EMAP has reduced Just Seventeen, its flagship teenage girl’s magazine, from weekly to monthly frequency after its latest sales figures.
The switch, to be accompan ied by a price rise, will take place in April.
The announcement comes just ahead of the publication of the title’s new circulation figures at the end of this week.
The magazine fell by 34 per cent year on year in the 1996 January to June Audit Bureau of Circulations figures to 162,490. In the previous six-month period, it also fell 31 per cent.
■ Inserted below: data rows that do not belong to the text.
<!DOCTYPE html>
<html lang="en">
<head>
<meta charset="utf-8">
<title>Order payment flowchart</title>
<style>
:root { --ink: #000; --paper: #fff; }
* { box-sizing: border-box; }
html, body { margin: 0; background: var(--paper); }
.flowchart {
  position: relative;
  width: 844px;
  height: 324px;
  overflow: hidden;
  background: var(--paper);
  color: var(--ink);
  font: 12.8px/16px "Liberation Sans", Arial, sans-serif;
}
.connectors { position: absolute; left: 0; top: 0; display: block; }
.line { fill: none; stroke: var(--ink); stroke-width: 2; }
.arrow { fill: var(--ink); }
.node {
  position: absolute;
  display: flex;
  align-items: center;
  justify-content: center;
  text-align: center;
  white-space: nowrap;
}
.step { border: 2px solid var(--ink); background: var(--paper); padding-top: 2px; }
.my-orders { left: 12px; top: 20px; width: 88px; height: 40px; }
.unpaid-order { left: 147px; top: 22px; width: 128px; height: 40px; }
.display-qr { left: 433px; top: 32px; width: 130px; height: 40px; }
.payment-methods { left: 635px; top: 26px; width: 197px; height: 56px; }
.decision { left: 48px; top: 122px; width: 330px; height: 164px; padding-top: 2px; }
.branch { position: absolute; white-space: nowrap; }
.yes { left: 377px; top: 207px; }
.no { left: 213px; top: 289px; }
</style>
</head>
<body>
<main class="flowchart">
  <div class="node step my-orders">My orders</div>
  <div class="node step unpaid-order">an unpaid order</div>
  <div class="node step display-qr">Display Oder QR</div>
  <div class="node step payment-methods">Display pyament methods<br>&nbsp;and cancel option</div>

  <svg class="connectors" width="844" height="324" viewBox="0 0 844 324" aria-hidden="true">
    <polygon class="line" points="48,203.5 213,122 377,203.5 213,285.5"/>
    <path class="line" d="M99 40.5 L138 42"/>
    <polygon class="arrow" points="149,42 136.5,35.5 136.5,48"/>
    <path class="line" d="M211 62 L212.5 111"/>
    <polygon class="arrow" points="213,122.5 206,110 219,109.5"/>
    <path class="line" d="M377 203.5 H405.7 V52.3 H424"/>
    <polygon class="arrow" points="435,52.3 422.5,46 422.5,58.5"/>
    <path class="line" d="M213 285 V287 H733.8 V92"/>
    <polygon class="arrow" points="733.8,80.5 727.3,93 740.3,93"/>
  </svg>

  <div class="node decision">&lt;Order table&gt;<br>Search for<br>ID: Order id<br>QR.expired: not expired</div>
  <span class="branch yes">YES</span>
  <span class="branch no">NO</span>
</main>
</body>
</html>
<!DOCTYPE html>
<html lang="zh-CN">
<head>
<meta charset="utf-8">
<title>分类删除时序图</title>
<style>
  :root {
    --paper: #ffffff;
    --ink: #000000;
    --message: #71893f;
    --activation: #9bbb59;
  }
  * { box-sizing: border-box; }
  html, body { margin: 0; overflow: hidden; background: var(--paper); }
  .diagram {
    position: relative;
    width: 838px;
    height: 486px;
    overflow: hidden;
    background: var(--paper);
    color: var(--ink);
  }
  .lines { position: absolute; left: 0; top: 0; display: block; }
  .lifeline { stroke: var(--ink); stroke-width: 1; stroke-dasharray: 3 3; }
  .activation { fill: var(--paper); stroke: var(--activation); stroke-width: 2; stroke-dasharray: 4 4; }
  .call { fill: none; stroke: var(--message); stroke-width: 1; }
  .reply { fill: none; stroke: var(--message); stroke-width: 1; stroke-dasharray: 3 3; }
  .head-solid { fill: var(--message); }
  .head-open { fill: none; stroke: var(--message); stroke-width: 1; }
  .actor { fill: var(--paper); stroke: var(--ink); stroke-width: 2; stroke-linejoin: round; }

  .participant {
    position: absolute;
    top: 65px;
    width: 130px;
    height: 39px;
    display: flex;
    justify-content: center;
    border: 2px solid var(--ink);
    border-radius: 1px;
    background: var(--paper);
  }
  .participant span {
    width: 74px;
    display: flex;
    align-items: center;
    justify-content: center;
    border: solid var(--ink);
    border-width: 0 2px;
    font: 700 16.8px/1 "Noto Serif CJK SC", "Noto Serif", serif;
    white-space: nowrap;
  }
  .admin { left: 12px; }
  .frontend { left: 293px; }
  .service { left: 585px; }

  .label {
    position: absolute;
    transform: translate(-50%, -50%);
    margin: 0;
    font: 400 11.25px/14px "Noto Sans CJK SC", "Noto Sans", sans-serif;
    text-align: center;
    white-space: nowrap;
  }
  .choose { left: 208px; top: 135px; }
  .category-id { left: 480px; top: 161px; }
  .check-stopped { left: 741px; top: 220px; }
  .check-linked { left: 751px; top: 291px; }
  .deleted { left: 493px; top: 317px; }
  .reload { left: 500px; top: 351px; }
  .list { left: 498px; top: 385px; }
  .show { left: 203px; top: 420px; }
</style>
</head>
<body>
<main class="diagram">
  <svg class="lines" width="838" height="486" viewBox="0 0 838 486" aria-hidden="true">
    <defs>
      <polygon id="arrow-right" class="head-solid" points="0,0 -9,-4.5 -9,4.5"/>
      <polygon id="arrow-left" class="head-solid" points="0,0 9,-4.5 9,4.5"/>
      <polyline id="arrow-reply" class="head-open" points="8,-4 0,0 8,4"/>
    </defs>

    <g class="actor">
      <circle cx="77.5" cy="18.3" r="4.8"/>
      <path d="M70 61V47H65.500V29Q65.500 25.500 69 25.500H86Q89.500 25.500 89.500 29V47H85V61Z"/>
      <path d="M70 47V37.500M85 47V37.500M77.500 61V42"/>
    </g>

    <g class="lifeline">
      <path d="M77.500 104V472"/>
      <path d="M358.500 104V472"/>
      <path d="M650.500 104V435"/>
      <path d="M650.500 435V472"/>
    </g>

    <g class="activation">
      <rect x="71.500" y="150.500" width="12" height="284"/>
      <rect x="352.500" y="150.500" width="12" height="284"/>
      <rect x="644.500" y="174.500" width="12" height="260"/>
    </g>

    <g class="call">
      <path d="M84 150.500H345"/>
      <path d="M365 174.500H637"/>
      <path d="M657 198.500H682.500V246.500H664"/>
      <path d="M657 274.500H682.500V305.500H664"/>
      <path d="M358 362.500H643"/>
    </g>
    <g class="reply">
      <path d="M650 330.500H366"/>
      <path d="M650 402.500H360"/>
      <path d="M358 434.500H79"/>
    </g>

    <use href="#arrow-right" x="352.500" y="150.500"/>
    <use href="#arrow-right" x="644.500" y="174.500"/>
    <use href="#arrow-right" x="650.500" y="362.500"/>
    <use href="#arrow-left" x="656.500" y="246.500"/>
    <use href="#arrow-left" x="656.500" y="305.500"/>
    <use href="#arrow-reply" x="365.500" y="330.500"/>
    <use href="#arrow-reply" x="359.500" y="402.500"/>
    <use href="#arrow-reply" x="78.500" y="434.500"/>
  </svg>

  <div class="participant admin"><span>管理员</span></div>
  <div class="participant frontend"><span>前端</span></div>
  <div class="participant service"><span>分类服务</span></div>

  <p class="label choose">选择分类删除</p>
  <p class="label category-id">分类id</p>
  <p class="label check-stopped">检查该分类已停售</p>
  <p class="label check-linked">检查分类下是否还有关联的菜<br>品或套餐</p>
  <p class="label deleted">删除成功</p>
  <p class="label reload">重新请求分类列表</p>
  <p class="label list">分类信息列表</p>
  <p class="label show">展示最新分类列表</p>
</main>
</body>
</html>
As recently as 1994, Just Seventeen was selling 260,000 copies a week.
“We have done three research studies on the magazine and found that teenagers are more aspirational now,” says Louise Matthews, the magazine’s publishing director. “What teenagers want is gloss and glamour. They still want the brand values of Just Seventeen, but not its present format.”
The source of the title’s troubles has been new competition in the form of EMAP’s It’s Bliss and Attic Futura’s Sugar magazines. Both monthly magazine’s launched in the past two years, and have quickly eaten into the established teen titles. EMAP’s fortnightly Smash Hits has also suffered from serious slumps.
The new breed of teen titles have increased sex-based editorial and higher quality production values, similar to women’s monthly glossies.
EMAP spent 400,000 on above- the-line advertising supporting Just Seventeen last year . An advertising campaign is expected to support the relaunch.